What to do
Your answer is a copy of every line in the records where "scoreLine" appears.

(Source records)
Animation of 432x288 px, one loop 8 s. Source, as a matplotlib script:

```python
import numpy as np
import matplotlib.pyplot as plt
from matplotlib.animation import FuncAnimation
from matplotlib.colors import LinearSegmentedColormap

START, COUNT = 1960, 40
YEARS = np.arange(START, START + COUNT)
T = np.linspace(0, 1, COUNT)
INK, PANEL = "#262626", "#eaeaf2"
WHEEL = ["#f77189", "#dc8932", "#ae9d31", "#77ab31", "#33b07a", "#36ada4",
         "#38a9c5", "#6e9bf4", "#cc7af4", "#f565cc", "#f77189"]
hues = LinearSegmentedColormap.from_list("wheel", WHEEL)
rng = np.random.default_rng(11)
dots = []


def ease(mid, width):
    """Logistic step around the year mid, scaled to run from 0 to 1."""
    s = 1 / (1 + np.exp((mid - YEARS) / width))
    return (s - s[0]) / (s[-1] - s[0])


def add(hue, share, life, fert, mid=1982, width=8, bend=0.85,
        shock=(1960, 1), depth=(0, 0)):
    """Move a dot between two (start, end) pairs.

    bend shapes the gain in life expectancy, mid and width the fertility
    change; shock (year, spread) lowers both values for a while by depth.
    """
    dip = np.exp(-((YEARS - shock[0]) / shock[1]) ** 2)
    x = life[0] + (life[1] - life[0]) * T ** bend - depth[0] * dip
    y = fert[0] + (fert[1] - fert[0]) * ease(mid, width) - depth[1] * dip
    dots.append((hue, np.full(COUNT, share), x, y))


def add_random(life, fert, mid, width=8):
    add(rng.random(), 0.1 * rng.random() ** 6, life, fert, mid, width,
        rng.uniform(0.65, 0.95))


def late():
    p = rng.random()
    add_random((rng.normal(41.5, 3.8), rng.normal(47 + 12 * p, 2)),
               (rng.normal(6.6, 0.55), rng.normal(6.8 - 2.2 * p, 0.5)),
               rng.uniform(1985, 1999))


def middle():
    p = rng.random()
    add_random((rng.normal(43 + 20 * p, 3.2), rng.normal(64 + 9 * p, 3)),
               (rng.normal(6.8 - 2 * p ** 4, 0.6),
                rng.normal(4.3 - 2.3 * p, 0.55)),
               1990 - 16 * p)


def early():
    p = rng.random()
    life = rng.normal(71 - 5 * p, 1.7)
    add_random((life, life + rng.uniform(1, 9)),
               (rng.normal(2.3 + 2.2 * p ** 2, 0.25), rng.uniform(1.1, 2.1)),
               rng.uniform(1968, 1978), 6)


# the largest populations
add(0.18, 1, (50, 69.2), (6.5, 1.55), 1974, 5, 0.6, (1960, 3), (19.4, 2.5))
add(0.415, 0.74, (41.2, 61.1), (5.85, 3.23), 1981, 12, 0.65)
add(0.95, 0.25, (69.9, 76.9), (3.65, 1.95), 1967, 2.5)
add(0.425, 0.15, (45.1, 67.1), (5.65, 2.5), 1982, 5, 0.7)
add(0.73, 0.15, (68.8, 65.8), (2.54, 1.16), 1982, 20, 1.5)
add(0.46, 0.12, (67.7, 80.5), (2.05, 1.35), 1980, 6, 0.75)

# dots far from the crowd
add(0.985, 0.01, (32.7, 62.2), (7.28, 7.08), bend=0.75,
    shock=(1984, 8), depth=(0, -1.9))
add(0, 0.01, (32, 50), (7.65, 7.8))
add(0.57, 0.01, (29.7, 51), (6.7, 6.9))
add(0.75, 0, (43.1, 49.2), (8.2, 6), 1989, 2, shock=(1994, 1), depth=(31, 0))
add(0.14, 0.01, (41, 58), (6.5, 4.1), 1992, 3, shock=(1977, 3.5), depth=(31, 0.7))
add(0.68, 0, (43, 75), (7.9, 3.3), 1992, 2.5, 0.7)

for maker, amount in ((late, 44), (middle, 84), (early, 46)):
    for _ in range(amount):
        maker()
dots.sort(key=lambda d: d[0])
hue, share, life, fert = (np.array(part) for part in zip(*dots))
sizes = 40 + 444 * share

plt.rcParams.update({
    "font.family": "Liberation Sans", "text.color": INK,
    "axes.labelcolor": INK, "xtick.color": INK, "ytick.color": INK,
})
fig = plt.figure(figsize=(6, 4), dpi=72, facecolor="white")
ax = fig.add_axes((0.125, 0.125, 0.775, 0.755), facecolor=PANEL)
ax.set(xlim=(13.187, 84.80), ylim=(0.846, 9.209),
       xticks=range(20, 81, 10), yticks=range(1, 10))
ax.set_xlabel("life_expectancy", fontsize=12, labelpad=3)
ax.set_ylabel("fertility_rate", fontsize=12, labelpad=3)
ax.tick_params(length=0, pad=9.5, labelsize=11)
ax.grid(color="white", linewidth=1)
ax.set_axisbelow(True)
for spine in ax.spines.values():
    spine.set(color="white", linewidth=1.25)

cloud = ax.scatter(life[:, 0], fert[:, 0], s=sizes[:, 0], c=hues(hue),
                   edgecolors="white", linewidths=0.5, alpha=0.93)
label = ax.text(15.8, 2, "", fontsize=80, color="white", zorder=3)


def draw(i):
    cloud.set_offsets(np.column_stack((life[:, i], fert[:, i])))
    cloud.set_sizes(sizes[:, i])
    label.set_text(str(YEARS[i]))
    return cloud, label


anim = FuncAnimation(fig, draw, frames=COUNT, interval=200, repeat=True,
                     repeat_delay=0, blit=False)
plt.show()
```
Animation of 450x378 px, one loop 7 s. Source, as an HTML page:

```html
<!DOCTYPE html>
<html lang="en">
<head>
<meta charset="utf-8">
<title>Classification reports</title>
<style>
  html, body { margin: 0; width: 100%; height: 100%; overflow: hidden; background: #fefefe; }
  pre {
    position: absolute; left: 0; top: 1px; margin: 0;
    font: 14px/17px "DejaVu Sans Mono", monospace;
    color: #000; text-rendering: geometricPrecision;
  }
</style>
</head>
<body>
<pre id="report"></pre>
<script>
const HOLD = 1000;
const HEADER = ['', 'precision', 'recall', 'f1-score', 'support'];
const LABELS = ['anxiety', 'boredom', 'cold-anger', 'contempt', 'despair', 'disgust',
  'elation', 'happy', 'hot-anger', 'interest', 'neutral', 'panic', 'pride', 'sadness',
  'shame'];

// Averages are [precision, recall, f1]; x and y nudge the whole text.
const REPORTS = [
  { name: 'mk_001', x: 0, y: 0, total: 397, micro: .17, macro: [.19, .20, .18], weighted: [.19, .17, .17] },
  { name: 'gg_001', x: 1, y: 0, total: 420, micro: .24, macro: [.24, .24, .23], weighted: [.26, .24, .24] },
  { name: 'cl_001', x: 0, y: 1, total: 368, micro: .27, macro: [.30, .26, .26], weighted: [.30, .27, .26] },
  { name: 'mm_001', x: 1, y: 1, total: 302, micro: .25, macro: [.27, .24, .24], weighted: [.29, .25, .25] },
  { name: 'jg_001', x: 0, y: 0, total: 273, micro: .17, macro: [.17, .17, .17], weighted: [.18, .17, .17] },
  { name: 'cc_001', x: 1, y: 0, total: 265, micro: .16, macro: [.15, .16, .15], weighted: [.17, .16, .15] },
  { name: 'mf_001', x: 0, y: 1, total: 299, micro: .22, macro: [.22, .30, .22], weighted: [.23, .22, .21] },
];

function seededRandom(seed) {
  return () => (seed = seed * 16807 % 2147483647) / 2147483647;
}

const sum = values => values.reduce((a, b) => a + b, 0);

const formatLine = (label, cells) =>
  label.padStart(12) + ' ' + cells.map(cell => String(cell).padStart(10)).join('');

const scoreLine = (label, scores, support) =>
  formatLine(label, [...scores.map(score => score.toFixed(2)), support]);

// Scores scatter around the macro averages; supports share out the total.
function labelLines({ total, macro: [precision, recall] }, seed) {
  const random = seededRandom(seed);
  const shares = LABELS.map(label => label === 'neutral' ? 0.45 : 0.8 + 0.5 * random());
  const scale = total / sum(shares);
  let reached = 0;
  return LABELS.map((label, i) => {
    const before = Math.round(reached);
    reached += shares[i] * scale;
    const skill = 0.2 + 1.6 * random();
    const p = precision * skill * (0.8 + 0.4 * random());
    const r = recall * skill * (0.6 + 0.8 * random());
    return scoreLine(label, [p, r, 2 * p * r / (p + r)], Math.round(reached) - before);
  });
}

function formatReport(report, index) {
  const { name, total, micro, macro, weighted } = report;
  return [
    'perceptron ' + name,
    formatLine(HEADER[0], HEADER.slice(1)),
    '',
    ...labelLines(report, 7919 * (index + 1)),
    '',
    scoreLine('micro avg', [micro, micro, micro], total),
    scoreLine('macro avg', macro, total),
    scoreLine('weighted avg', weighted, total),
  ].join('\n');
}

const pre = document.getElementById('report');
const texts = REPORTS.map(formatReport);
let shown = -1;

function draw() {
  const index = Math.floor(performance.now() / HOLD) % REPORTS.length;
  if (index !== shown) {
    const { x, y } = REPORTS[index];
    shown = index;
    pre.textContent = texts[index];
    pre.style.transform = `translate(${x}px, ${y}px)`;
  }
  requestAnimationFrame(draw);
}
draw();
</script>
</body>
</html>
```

Finished task
const scoreLine = (label, scores, support) =>
    return scoreLine(label, [p, r, 2 * p * r / (p + r)], Math.round(reached) - before);
    scoreLine('micro avg', [micro, micro, micro], total),
    scoreLine('macro avg', macro, total),
    scoreLine('weighted avg', weighted, total),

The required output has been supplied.